Identify all lines of the data containing the string "above" and copy them.
[Opening Dataset excerpts section]
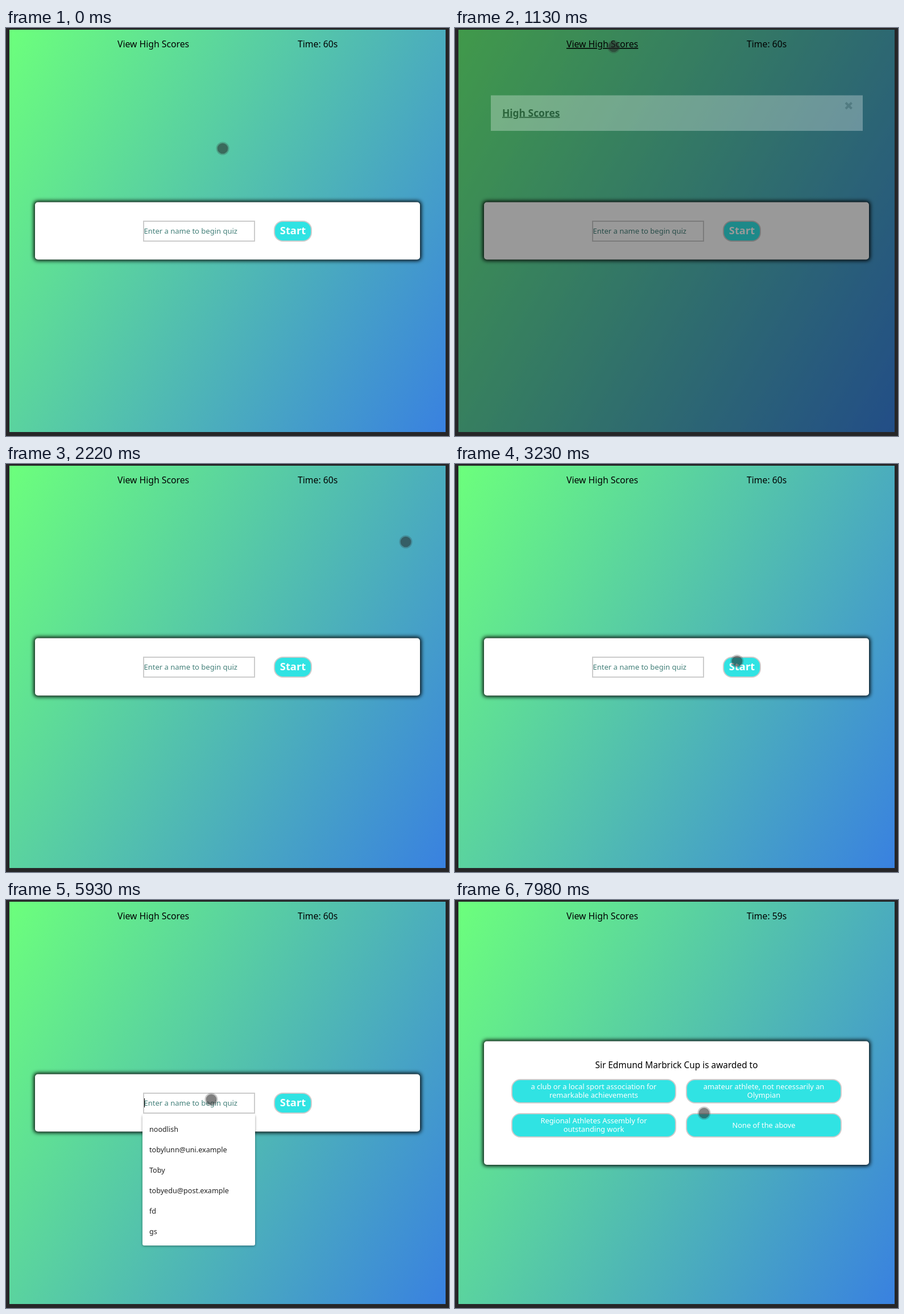
An HTML page for the animation above (8 s loop, 779 by 718 pixels).

```html
<!DOCTYPE html>
<html lang="en">
<head>
<meta charset="utf-8">
<title>Quiz</title>
<style>
  html, body { margin: 0; width: 100%; height: 100%; overflow: hidden; background: #262628; }
  svg { display: block; font-family: "Noto Sans", "Open Sans", sans-serif; }
  .nav { font-size: 15.75px; }
  .small { font-size: 13px; }
  .item { font-size: 12.6px; fill: #222; }
  .start { font-size: 18.3px; font-weight: 600; fill: #fff; text-anchor: middle; }
  .question { font-size: 15.4px; font-weight: 500; text-anchor: middle; }
  .answer { font-size: 12.85px; font-weight: 500; fill: #fff; text-anchor: middle; }
  .field { stroke: #ccc; stroke-width: 2; fill: #fff; }
  .button { stroke: #ccc; stroke-width: 2; fill: #30e3e3; }
</style>
</head>
<body>
<svg width="779" height="718" viewBox="0 0 779 718">
  <defs>
    <linearGradient id="sky" gradientUnits="userSpaceOnUse" x1="-51.3" y1="102.5" x2="830.3" y2="611.5">
      <stop offset="0" stop-color="#6cff7c"/>
      <stop offset="1" stop-color="#3981e0"/>
    </linearGradient>
    <filter id="glow" filterUnits="userSpaceOnUse" x="20" y="200" width="740" height="320">
      <feGaussianBlur stdDeviation="3.6"/>
    </filter>
    <filter id="soft" filterUnits="userSpaceOnUse" x="220" y="-60" width="640" height="700">
      <feGaussianBlur stdDeviation="2"/>
    </filter>
  </defs>

  <rect width="779" height="718" fill="#262628"/>
  <rect x="6" y="3" width="767" height="708" fill="url(#sky)"/>
  <text id="link" class="nav" x="196" y="34">View High Scores</text>
  <text id="timer" class="nav" x="513" y="34"></text>

  <g id="cardShadow" filter="url(#glow)"><rect id="shadow" x="49" width="681" rx="6"/></g>
  <rect id="card" x="51" width="677" rx="5" fill="#fff"/>

  <g id="intro">
    <rect id="field" class="field" x="242" y="340" width="195" height="35"/>
    <text id="name" class="small" x="242.5" y="361.5"></text>
    <path id="caret" d="M243.5 349v16" stroke="#000"/>
    <rect class="button" x="472" y="340" width="65" height="35" rx="15"/>
    <text class="start" x="504.5" y="363">Start</text>
  </g>

  <g id="quiz">
    <text class="question" x="389.5" y="295.5">Sir Edmund Marbrick Cup is awarded to</text>
  </g>

  <g id="menu">
    <rect x="240" y="379" width="198" height="230" rx="3" opacity=".4" filter="url(#soft)"/>
    <rect x="240" y="376" width="198" height="232" rx="3" fill="#fff"/>
    <rect id="hover" x="240" y="385" width="198" height="36" fill="#eee"/>
  </g>

  <rect id="dim" width="767" height="708" x="6" y="3"/>
  <g id="modal">
    <rect x="63" y="118.5" width="654" height="62.5" fill="#fff"/>
    <text x="83" y="155.5" font-size="17.4" font-weight="600" text-decoration="underline">High Scores</text>
    <path d="M687 131.500l10.500 10.500m0-10.500l-10.500 10.500" stroke="#aaa" stroke-width="4"/>
  </g>

  <g id="alert">
    <rect x="398" y="-20" width="400" height="51" rx="4" opacity=".65" filter="url(#soft)"/>
    <rect x="398" y="-20" width="400" height="50" rx="4" fill="#fff"/>
    <rect id="ok" x="766" y="-18" width="40" height="32" rx="4"/>
  </g>

  <g id="cursor">
    <circle r="11.5" fill="#333" opacity=".25"/>
    <circle r="9.3" fill="#222" opacity=".44"/>
  </g>
</svg>

<script>
const LOOP = 8000;
const NS = "http://www.w3.org/2000/svg";
const el = id => document.getElementById(id);
const clamp = v => Math.max(0, Math.min(1, v));
const swing = v => 0.5 - Math.cos(Math.PI * clamp(v)) / 2;
const during = (t, from, to) => t >= from && t < to;
const show = (id, visible) => el(id).setAttribute("display", visible ? "inline" : "none");

function add(parent, tag, attrs, text = "") {
  const node = document.createElementNS(NS, tag);
  for (const key in attrs) node.setAttribute(key, attrs[key]);
  node.textContent = text;
  el(parent).append(node);
}

function addAnswer(x, y, width, lines) {
  add("quiz", "rect", { class: "button", x, y, width, height: 41, rx: 15 });
  lines.forEach((line, i) => add("quiz", "text", {
    class: "answer",
    x: x + width / 2,
    y: y + 24.7 + (i - (lines.length - 1) / 2) * 15
  }, line));
}

addAnswer(100, 316, 288, ["a club or a local sport association for", "remarkable achievements"]);
addAnswer(407, 316, 272, ["amateur athlete, not necessarily an", "Olympian"]);
addAnswer(100, 376, 288, ["Regional Athletes Assembly for", "outstanding work"]);
addAnswer(407, 376, 272, ["None of the above"]);

const NAMES = ["noodlish", "tobylunn@uni.example", "Toby", "tobyedu@post.example", "fd", "gs"];
NAMES.forEach((name, i) => add("menu", "text", { class: "item", x: 252, y: 407.5 + i * 36 }, name));

// Pointer stops: time, x, y
const STOPS = [
  [0, 381, 212], [570, 279, 33],
  [1180, 279, 33], [1600, 724, 130], [1820, 703, 137],
  [2400, 703, 137], [2880, 416, 325], [3200, 496, 347],
  [3230, 496, 347], [3400, 497, 359], [3560, 505, 345], [4010, 713, 50],
  [4070, 716, 48], [4220, 795, 41],
  [4990, 795, 60], [5580, 361, 351],
  [5930, 361, 351], [6170, 305, 402], [6240, 305, 402], [6560, 495, 357],
  [7270, 495, 357], [7620, 344, 366], [7960, 438, 375], [LOOP, 438, 375]
];

function pointerAt(t) {
  const i = Math.max(1, STOPS.findIndex(stop => stop[0] > t));
  const [t0, x0, y0] = STOPS[i - 1];
  const [t1, x1, y1] = STOPS[i];
  const k = swing((t - t0) / (t1 - t0));
  return [x0 + (x1 - x0) * k, y0 + (y1 - y0) * k];
}

function setCard(y, height) {
  el("card").setAttribute("y", y);
  el("card").setAttribute("height", height);
  el("shadow").setAttribute("y", y - 2);
  el("shadow").setAttribute("height", height + 4);
}

function render(t) {
  const playing = t >= 6930;
  const filled = t >= 6230;
  const closing = 1 - swing((t - 1850) / 250);

  el("cursor").setAttribute("transform", `translate(${pointerAt(t)})`);
  el("link").setAttribute("text-decoration", during(t, 780, 1250) ? "underline" : "none");
  el("timer").textContent = `Time: ${t >= 7930 ? 59 : 60}s`;

  el("dim").setAttribute("opacity", (t < 780 ? 0 : t < 850 ? 0.2 : 0.4) * closing);
  el("modal").setAttribute("opacity", swing((t - 1040) / 250) * closing);

  show("alert", during(t, 3500, 4980));
  el("ok").setAttribute("fill", during(t, 4430, 4540) ? "#3b78e0" : "#4285f4");

  show("menu", during(t, 5640, 6230));
  show("hover", during(t, 6080, 6230));
  show("caret", during(t, 5610, 6230));
  el("name").textContent = filled ? NAMES[0] : "Enter a name to begin quiz";
  el("name").setAttribute("fill", filled ? "#000" : "#44807a");
  el("field").style.fill = filled ? "#e8f0fe" : "#fff";

  show("intro", !playing);
  show("quiz", playing);
  if (playing) setCard(248.5, 217.5);
  else setCard(306.5, 101);
}

const begin = performance.now();
function tick() {
  render((performance.now() - begin) % LOOP);
  requestAnimationFrame(tick);
}
tick();
</script>
</body>
</html>
```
[Closing Dataset excerpts section]
Answer section:
An HTML page for the animation above (8 s loop, 779 by 718 pixels).
addAnswer(407, 376, 272, ["None of the above"]);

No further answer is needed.